More than a third (37 per cent) of UK businesses are planning to adopt Windows 8, according to research carried out by Equanet.
The Dixons Group-owned reseller questioned nearly 300 medium-to-large UK firms earlier this month to gauge the mood in the run-up to the OS's launch.
Furthermore, 11 per cent of those questioned intend to adopt Windows 8 as soon as it is released.
When questioned about the reasons for adoption, 44 per cent of respondents felt Microsoft’s new OS will improve employees' work/life balance, 34 per cent felt it could improve the control and management of client devices and 25 per cent felt it would integrate well with BYOD schemes.
According to the respondents, the top five features of Windows 8 (in percentage order) were: Windows To Go (42 per cent), Windows User Interface (19 per cent), increased licensing rights (18 per cent), virtual desktop rights (16 per cent) and Bitlocker (14 per cent).
Conversely, 42 per cent of larger SMB and enterprise businesses across the UK are not considering adopting Windows 8. More than three quarters (76 per cent) felt the cost of adoption could not be justified within current budgets.
Of the others not planning to adopt the OS, 46 per cent are still looking to standardise their networks in Windows 7, and 36 per cent are satisfied with Windows 7 and see no reason to upgrade.
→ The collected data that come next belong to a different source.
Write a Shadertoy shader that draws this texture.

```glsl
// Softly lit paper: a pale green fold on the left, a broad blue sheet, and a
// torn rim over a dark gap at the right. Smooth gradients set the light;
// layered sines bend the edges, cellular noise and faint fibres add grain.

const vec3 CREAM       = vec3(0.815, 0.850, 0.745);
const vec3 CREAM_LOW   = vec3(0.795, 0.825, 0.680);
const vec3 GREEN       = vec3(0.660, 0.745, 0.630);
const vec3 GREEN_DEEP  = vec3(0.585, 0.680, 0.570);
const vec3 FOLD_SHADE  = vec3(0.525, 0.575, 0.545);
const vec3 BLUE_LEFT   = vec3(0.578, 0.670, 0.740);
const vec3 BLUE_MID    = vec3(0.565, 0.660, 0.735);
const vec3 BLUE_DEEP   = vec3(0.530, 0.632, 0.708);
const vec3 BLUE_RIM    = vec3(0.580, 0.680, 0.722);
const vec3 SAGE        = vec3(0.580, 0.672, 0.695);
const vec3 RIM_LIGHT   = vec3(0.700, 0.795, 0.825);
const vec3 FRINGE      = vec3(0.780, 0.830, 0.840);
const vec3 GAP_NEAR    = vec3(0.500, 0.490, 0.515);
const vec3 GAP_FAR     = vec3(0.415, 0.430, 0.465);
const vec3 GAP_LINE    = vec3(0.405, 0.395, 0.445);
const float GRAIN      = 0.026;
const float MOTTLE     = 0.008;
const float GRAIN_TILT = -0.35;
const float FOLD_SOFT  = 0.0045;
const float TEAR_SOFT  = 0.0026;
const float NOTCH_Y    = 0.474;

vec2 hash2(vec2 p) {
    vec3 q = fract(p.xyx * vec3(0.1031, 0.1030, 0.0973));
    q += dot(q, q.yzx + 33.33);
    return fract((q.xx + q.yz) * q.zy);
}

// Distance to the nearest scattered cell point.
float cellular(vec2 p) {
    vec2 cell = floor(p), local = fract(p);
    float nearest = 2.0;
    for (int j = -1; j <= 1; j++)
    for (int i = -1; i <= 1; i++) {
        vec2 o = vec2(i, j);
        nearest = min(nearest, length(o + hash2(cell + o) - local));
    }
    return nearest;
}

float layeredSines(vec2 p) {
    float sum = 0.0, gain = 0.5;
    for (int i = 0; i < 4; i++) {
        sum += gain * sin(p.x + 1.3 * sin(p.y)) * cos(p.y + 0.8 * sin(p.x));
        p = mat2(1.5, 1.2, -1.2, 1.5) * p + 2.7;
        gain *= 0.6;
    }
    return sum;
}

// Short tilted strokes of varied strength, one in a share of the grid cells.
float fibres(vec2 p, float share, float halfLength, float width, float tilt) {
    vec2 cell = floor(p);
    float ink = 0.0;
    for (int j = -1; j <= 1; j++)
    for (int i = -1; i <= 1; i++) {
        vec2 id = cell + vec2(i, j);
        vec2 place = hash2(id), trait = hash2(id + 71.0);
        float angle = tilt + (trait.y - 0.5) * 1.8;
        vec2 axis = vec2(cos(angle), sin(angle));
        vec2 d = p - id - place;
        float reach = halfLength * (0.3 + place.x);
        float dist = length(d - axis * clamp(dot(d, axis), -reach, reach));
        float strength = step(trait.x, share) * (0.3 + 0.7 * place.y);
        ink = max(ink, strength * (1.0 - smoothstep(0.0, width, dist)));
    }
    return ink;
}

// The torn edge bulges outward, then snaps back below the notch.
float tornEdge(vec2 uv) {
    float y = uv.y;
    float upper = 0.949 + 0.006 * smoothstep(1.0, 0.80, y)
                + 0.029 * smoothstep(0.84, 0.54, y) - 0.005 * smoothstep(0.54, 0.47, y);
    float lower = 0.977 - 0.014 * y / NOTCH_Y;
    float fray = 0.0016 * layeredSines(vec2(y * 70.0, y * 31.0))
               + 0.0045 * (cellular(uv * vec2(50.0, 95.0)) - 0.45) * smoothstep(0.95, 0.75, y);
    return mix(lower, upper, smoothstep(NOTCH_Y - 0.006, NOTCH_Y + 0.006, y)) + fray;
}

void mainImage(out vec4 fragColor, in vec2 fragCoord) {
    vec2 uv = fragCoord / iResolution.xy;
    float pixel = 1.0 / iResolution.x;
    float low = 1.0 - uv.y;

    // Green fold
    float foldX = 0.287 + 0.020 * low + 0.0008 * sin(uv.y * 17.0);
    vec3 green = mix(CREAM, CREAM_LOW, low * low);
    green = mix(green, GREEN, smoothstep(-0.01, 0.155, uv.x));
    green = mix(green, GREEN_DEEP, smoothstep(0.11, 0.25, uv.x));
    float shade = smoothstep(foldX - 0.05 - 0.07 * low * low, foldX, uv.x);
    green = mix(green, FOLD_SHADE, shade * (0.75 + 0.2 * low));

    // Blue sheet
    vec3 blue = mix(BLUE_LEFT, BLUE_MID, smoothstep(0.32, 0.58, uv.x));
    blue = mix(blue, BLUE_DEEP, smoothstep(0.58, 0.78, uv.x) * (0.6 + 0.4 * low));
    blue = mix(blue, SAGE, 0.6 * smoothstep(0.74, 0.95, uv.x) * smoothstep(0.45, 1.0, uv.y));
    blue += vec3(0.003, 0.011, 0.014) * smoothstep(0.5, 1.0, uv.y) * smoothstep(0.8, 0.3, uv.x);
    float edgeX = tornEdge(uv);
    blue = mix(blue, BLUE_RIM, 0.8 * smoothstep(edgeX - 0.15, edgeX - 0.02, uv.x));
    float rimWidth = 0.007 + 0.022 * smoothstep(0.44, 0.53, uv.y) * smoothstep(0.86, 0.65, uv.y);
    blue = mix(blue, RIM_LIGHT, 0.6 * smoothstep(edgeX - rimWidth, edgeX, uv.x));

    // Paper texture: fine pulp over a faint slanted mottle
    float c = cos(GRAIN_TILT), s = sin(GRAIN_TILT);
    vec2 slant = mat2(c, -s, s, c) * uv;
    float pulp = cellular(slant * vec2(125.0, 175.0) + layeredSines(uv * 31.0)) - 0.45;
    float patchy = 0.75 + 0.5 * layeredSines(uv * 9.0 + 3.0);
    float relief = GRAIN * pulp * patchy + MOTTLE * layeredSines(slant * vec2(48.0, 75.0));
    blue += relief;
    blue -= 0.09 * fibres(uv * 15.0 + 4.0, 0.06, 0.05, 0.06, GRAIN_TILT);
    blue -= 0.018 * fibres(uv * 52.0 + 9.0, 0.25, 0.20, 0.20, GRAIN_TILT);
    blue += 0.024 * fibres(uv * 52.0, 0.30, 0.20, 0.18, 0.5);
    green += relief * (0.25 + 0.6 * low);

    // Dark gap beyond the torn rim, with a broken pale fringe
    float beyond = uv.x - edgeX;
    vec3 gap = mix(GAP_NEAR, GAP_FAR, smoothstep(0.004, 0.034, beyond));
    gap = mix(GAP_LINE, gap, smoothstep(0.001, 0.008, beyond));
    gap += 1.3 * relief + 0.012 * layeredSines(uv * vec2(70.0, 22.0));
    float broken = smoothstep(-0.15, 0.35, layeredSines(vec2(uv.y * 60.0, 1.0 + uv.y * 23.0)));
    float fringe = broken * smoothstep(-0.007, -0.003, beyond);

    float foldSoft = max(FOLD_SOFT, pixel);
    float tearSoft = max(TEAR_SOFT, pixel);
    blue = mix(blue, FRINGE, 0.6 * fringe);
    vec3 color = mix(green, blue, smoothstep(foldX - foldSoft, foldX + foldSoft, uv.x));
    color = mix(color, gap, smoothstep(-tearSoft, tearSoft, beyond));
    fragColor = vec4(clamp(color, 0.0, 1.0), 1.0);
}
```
A further 39 per cent saw no value in Widows 8 as they have no tablets. In addition, 63 per cent of those planning to stick with their current OS said they envisaged keeping it for the next 12 to 24 months.
Felix Stauber, managing director of Equanet, said: “Microsoft’s operating systems have defined the workplace for years. Amid staunch competition, Windows 8 looks likely to achieve the same feat, although it will take time. Reflecting the growing popularity of tablets, remote working and BYOD schemes, Windows 8 can seamlessly inhabit the rapidly changing modern work environment.”
He added: “The budget for investment and perceived lack of requirement will deter some, and only time will reveal Windows 8’s true popularity. However, real consideration should be given to the operating system as businesses of all sizes can benefit from the features in Windows 8 and there are innovative solutions for deployment which can be delivered without excessive cost and inconvenience.”
Stauber said Microsoft appeared to be in a win-win situation.
“The popularity of Windows 7 means that many businesses are perfectly satisfied with their current operating system and see no reason to change. Windows 7 does not deliver the same specifications as Windows 8, but it remains a very effective operating system, so, whether it be on the emerging or legacy software, Microsoft’s synonymy with UK workplaces looks set to remain,” he added.
“The real challenge is for companies currently using Windows XP. Microsoft will be retiring Windows XP in April 2014, so businesses in this situation will have to carefully consider all operating systems available in the very near future.”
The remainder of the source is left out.